DATA EXTRACTS:
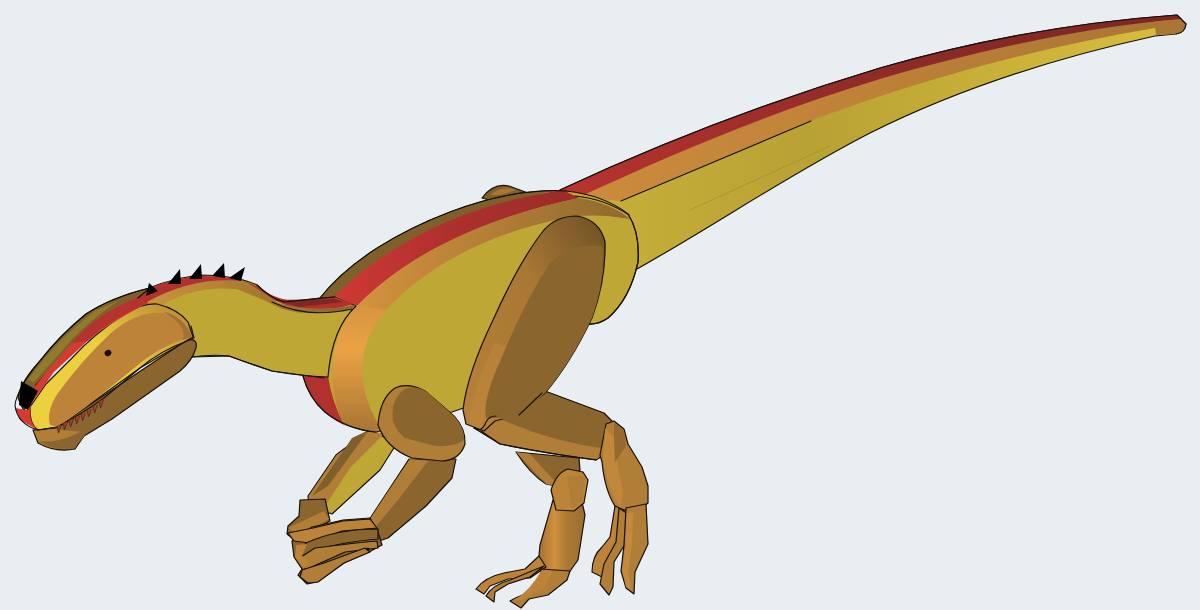
<!DOCTYPE html>
<html lang="en">
<head>
<meta charset="utf-8">
<title>Dinosaur model</title>
<style>
:root {
  --sky: #e8eef2;
  --ink: #15100a;
  --yellow: #bfa736;
  --yellow-light: #d4bb3b;
  --yellow-bright: #ecd03f;
  --orange: #bd8338;
  --orange-light: #e9a044;
  --tan: #b07e36;
  --brown: #8a652e;
  --brown-deep: #80602a;
  --red: #b2312e;
  --red-dark: #8b2a27;
  --red-bright: #d63a35;
}
html, body { margin: 0; height: 100%; overflow: hidden; background: var(--sky); }
svg { display: block; width: 1200px; height: 610px; }
.outline { stroke: var(--ink); stroke-width: 1.2; stroke-linejoin: round; }
.crease { fill: none; stroke: var(--ink); stroke-width: 1.1; stroke-linecap: round; }
.yellow { fill: var(--yellow); }
.bright { fill: var(--yellow-bright); }
.orange { fill: var(--orange); }
.tan { fill: var(--tan); }
.brown { fill: var(--brown); }
.deep { fill: var(--brown-deep); }
.red { fill: var(--red); }
.ink { fill: var(--ink); }
</style>
</head>
<body>
<svg viewBox="0 0 1200 610" role="img" aria-label="Yellow, orange and red dinosaur built from smooth segments, leaning forward with its tail raised">
  <defs>
    <linearGradient id="tail-red" x1="0" x2="1"><stop offset="0" stop-color="#b8332f"/><stop offset=".5" stop-color="#8f2b28"/><stop offset="1" stop-color="#7c2624"/></linearGradient>
    <linearGradient id="tail-orange" x1="0" x2="1"><stop offset="0" stop-color="#cc8c3c"/><stop offset=".5" stop-color="#bd8138"/><stop offset="1" stop-color="#a87534"/></linearGradient>
    <linearGradient id="tail-yellow" x1="0" x2="1"><stop offset="0" stop-color="#c9b139"/><stop offset=".4" stop-color="#b9a234"/><stop offset="1" stop-color="#d9bf3d"/></linearGradient>
    <linearGradient id="back-red" x1="0" x2="1"><stop offset="0" stop-color="#cf3834"/><stop offset=".5" stop-color="#ac302d"/><stop offset="1" stop-color="#9a2c29"/></linearGradient>
    <linearGradient id="back-orange" x1="0" x2="1"><stop offset="0" stop-color="#d4923f"/><stop offset=".45" stop-color="#b67f37"/><stop offset="1" stop-color="#8f682f"/></linearGradient>
    <linearGradient id="chest" x1="0" y1="0" x2="0" y2="1"><stop offset="0" stop-color="#d6943f"/><stop offset=".35" stop-color="#eaa245"/><stop offset="1" stop-color="#a87533"/></linearGradient>
    <linearGradient id="face" x1="0" y1="1" x2="1" y2="0"><stop offset="0" stop-color="#ecd13f"/><stop offset=".55" stop-color="#ebcf3e"/><stop offset="1" stop-color="#b58338"/></linearGradient>
    <linearGradient id="neck-top" x1="0" x2="1"><stop offset="0" stop-color="#c9943c"/><stop offset=".5" stop-color="#a87a33"/><stop offset="1" stop-color="#87682d"/></linearGradient>
    <linearGradient id="thigh-rim" x1="0" y1="1" x2="1" y2="0"><stop offset="0" stop-color="#b78137"/><stop offset=".6" stop-color="#a87733"/><stop offset="1" stop-color="#6d5025"/></linearGradient>
    <linearGradient id="shin" x1="0" x2="1"><stop offset="0" stop-color="#a06f30"/><stop offset=".35" stop-color="#d0903d"/><stop offset=".6" stop-color="#ad7a35"/><stop offset="1" stop-color="#9a6d30"/></linearGradient>
    <path id="spike" d="M-7 5L5-10L6 5Z"/>
    <path id="tooth" d="M0 0l1.500 7l3-8"/>
  </defs>

  <rect width="1200" height="610" fill="var(--sky)"/>

  <g id="far-hip">
    <path class="deep outline" d="M482 198C490 187 500 184 509 186L528 193L500 203Z"/>
    <path fill="#aa7833" d="M490 195Q502 185 516 190L500 195Z"/>
  </g>

  <g id="far-leg">
    <path class="brown outline" d="M516 452L579 458L580 470L560 487L546 484Q530 474 516 452Z"/>
    <path class="tan" d="M516 452L530 454L560 487L546 484Z"/>
    <path fill="url(#shin)" class="outline" d="M553 500L582 502L585 515L578 560L568 574L546 574L538 566L540 545Z"/>
    <path class="orange outline" d="M551 490Q557 472 568 469L583 472L588 480L584 503L574 511L556 510Z"/>
    <path class="tan" d="M567 476L585 476L582 502L572 509Z"/>
    <g id="far-foot">
      <path class="orange outline" d="M539 556L546 567L530 578L508 579L490 586L484 594L476 589Q485 577 504 573L525 569Z"/>
      <path class="tan outline" d="M544 566L530 577L508 584L495 592L494 602L486 596Q492 585 510 580Z"/>
      <path class="tan outline" d="M541 569L570 571L567 580L548 595L529 599L521 608L510 601Q520 595 532 592L540 581Z"/>
      <path class="orange" d="M541 571L553 571L544 588L522 600L514 600Q530 591 541 571Z"/>
    </g>
  </g>

  <g id="far-arm">
    <path class="yellow outline" d="M369 430L397 443L380 470L332 514L309 506L308 496L336 455Z"/>
    <path class="tan" d="M370 430L384 434L350 468L327 503L309 504L309 496L337 455Z"/>
    <path class="deep" d="M352 438L369 430L328 486L312 496Z"/>
    <path class="brown outline" d="M300 500L325 499L330 521L314 530L297 542L287 534L288 526L299 516Z"/>
    <path class="tan" d="M288 528L324 511L329 519L299 536Z"/>
  </g>

  <g id="tail">
    <path fill="url(#tail-yellow)" class="outline" d="M560 190C650 148 760 104 880 68C980 39 1080 22 1177 15L1186 24Q1185 33 1176 34L1155 36C1050 59 950 93 870 133C790 174 720 222 637 269L600 230Z"/>
    <path fill="url(#tail-orange)" d="M570 196C700 138 850 80 1000 47Q1090 26 1181 19L1186 24Q1185 33 1176 34L1156 35L1155 28C1030 49 910 83 810 121L620 201Z"/>
    <path fill="url(#tail-red)" d="M560 190C650 148 760 104 880 68C980 39 1080 22 1177 15L1182 19C1090 26 980 50 880 79C770 112 670 155 575 199Z"/>
    <path class="crease" d="M621 201L811 121M560 190C650 148 760 104 880 68C980 39 1080 22 1177 15L1186 24Q1185 33 1176 34"/>
    <path fill="none" stroke="#aa9430" d="M690 210L830 146"/>
  </g>

  <g id="torso">
    <path class="yellow outline" d="M320 298C350 260 400 231 450 212C490 197 530 189 566 191Q604 195 628 214Q640 232 638 262Q630 299 608 318Q598 325 587 324Q582 342 565 358L530 385L452 412L376 432Q346 429 325 412Q309 398 303 376L334 340L342 303Z"/>
    <path class="deep" d="M320 298C350 260 400 231 450 212C488 198 520 192 553 191C460 211 390 247 335 297Z"/>
    <path fill="url(#back-red)" d="M335 296C385 246 460 205 563 190L579 198C480 219 406 256 357 306Z"/>
    <path fill="url(#back-orange)" d="M357 306C406 256 480 219 579 198Q611 203 630 219L608 216Q580 214 560 219C490 234 430 263 386 310Z"/>
    <path fill="url(#chest)" d="M356 305L387 310C358 340 353 382 380 427L376 432L344 425C325 386 329 336 356 305Z"/>
    <path class="red" d="M303 376L328 376Q332 402 344 425Q312 409 303 376Z"/>
    <path class="crease" d="M320 298C350 260 400 231 450 212C490 197 530 189 566 191M303 376Q309 398 325 412Q346 429 376 432M628 214Q640 232 638 262Q630 299 608 318Q598 325 587 324M575 196Q605 199 629 215"/>
  </g>

  <g id="neck">
    <path class="yellow outline" d="M122 300Q160 280 199 275Q235 275 257 285Q270 298 284 302L320 298L335 297L356 306Q332 328 328 377Q300 376 272 371Q248 363 229 356L192 357Z"/>
    <path class="red" d="M128 298Q165 278 203 276Q238 276 260 288Q277 301 300 301L335 297L354 304Q320 314 290 307Q268 298 246 284Q194 279 150 304Z"/>
    <path fill="#7d2825" d="M274 300L335 299L343 302L300 307Z"/>
    <path fill="url(#neck-top)" d="M147 302Q193 276 244 281Q264 292 278 303Q312 313 355 305L353 308Q312 318 282 309Q258 297 236 289Q190 285 154 310Z"/>
    <path class="crease" d="M257 285Q270 298 284 302L335 297M272 302Q307 319 352 309M192 357Q212 354 229 356Q248 363 272 371L324 378"/>
  </g>

  <g id="head">
    <path class="brown outline" d="M33 430L55 428L187 340Q198 338 196 348Q192 361 180 371L112 419L84 436L75 449Q56 453 38 443Z"/>
    <path class="tan" d="M34 431L54 429L83 432L75 448Q56 452 39 443Z"/>
    <path class="brown" d="M38 441Q62 444 85 429L103 416L84 436L75 448Q55 452 38 441Z"/>
    <path class="deep outline" d="M18 398Q20 383 39 362Q60 335 86 314Q112 297 150 288L128 306Q88 326 66 352L36 385L24 411Z"/>
    <path fill="#8f7b2c" d="M28 380Q56 340 95 311L118 301Q82 326 62 351L34 382Z"/>
    <path class="outline" fill="url(#face)" d="M30 407L46 384L72 358Q94 334 123 315Q141 303 157 304Q178 309 188 322L193 337L140 368L58 427L38 430Q29 424 30 407Z"/>
    <path fill="var(--orange)" d="M50 425Q46 411 58 393Q82 360 111 333Q137 311 162 313Q183 318 190 332L190 337Q159 346 133 369L86 407L58 427Z"/>
    <path fill="#a37232" d="M162 311Q185 317 192 337L183 340Q188 326 162 311Z"/>
    <path fill="var(--red-bright)" d="M15 408L20 420L38 430Q27 420 31 404L54 372L80 348Q101 327 148 303L136 298Q95 315 72 343L48 370L32 390L27 410Z"/>
    <path fill="var(--red-dark)" d="M72 343Q95 315 136 298L148 303Q107 321 88 341Z" opacity=".45"/>
    <path class="crease" d="M15 405Q17 424 38 430L57 427Q82 414 104 398L140 368Q160 351 187 341L194 338L191 326M15 405Q17 389 39 362Q60 335 86 314Q112 297 150 288"/>
    <g id="teeth" fill="#a83c30" stroke="#4c271c" stroke-width=".8">
      <use href="#tooth" x="57" y="426"/><use href="#tooth" x="63" y="423"/><use href="#tooth" x="69" y="420"/><use href="#tooth" x="75" y="417"/><use href="#tooth" x="81" y="414"/><use href="#tooth" x="87" y="410"/><use href="#tooth" x="93" y="406"/><use href="#tooth" x="99" y="401"/>
    </g>
    <ellipse id="eye" class="ink" cx="108" cy="353" rx="3.500" ry="3" transform="rotate(-35 108 353)"/>
    <path id="nose-horn" fill="#000" d="M21 381L38 391L28 410L19 405Z"/>
  </g>

  <g id="crest" fill="#000">
    <path d="M146 296L149 283L158 291Z"/>
    <use href="#spike" x="175" y="279"/>
    <use href="#spike" x="196" y="274"/>
    <path d="M212 276L224 263L225 278Z"/>
    <path d="M229 278L245 267L241 281Z"/>
  </g>

  <g id="near-leg">
    <path class="brown outline" d="M485 405L545 391L604 413L618 427L607 453L596 460Q545 453 500 444L474 428Z"/>
    <path class="tan" d="M481 431L494 416Q550 442 607 449L597 459Q545 453 500 443Z"/>
    <path class="outline" fill="url(#thigh-rim)" d="M463 410Q467 374 493 320Q520 260 544 230Q556 216 577 216Q600 220 605 242Q606 280 592 318Q570 364 545 393L520 414L495 421L484 431L466 424Z"/>
    <path class="brown" d="M486 418Q482 399 500 362Q524 302 550 263Q570 243 602 246Q606 280 592 318Q570 364 545 393L525 412L497 418Z"/>
    <path fill="#c18a3c" d="M469 424Q472 390 495 342L506 347Q486 389 485 416L480 429Z" opacity=".45"/>
    <path class="brown" d="M495 416L522 411L543 396L603 418L606 447Q545 440 502 419Z"/>
    <path class="crease" d="M519 415L542 393M474 428Q482 433 486 422Q489 416 496 416M481 431L500 444Q545 453 596 460"/>
    <path class="tan outline" d="M606 424L614 421L624 429L628 444L642 467L648 486V503L637 512L617 509Q605 493 602 462L600 455Z"/>
    <path fill="#c1873a" d="M605 428L617 440L617 462L623 492L621 508Q607 489 603 458Z"/>
    <path fill="#96692e" d="M614 422L624 431L626 446L615 462L614 438Z"/>
    <g id="near-foot">
      <path class="orange outline" d="M615 506L624 510L620 541L609 561L605 579L600 576L592 572Q592 556 602 547L610 537Z"/>
      <path class="tan outline" d="M619 508L628 514L627 541L614 562L613 587L609 595L600 584L604 564L616 542Z"/>
      <path class="tan outline" d="M626 508L646 504L648 544L635 572L634 594L626 588L621 571L624 545Z"/>
      <path fill="#c48a3b" d="M627 513L633 512L632 544L628 572L632 590L626 587L622 570L626 545Z"/>
    </g>
  </g>

  <g id="near-arm">
    <path class="brown outline" d="M409 459L456 459L452 478L426 506L388 538L370 544L355 540L369 520L388 491Z"/>
    <path class="tan" d="M410 459L428 461L398 500L377 525L376 541L357 540L370 519L389 490Z"/>
    <path class="tan outline" d="M378 425Q380 398 395 388Q408 382 425 391L454 416Q466 429 465 444Q460 460 442 461L412 458Q386 448 378 425Z"/>
    <path class="brown" d="M393 421Q390 399 405 389Q416 385 427 392L454 416Q465 428 464 440Q455 447 435 446L405 438Q397 432 393 421Z"/>
    <g id="near-hand">
      <path class="brown outline" d="M292 541L312 527L343 520L370 518L378 532L382 545L369 552L344 563L317 582L307 584L298 575L302 569L294 557Z"/>
      <path class="orange outline" d="M288 533L313 528L343 521L370 519L377 528L342 531L309 543L294 541Z"/>
      <path class="brown outline" d="M306 543Q336 529 378 529L378 539Q341 542 313 551L300 557Z"/>
      <path class="tan outline" d="M301 557L315 548L356 543L377 541L378 548L345 552L316 565L305 570Z"/>
      <path class="tan outline" d="M302 570L324 563L365 548L370 552L344 563L318 582L308 583L300 577Z"/>
      <path class="orange" d="M296 545L307 544L302 556L309 561L304 569L295 557Z"/>
      <circle class="ink" cx="368" cy="549" r="1.500"/>
    </g>
  </g>
</svg>
</body>
</html>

TASK DETAILS: Could you reproduce exactly the lines of the entries above, from the one with "566L530 577L508 584L495" through the one with "500L325 499L330 521L314", and nothing else?

WRITTEN RESPONSE:
      <path class="tan outline" d="M544 566L530 577L508 584L495 592L494 602L486 596Q492 585 510 580Z"/>
      <path class="tan outline" d="M541 569L570 571L567 580L548 595L529 599L521 608L510 601Q520 595 532 592L540 581Z"/>
      <path class="orange" d="M541 571L553 571L544 588L522 600L514 600Q530 591 541 571Z"/>
    </g>
  </g>

  <g id="far-arm">
    <path class="yellow outline" d="M369 430L397 443L380 470L332 514L309 506L308 496L336 455Z"/>
    <path class="tan" d="M370 430L384 434L350 468L327 503L309 504L309 496L337 455Z"/>
    <path class="deep" d="M352 438L369 430L328 486L312 496Z"/>
    <path class="brown outline" d="M300 500L325 499L330 521L314 530L297 542L287 534L288 526L299 516Z"/>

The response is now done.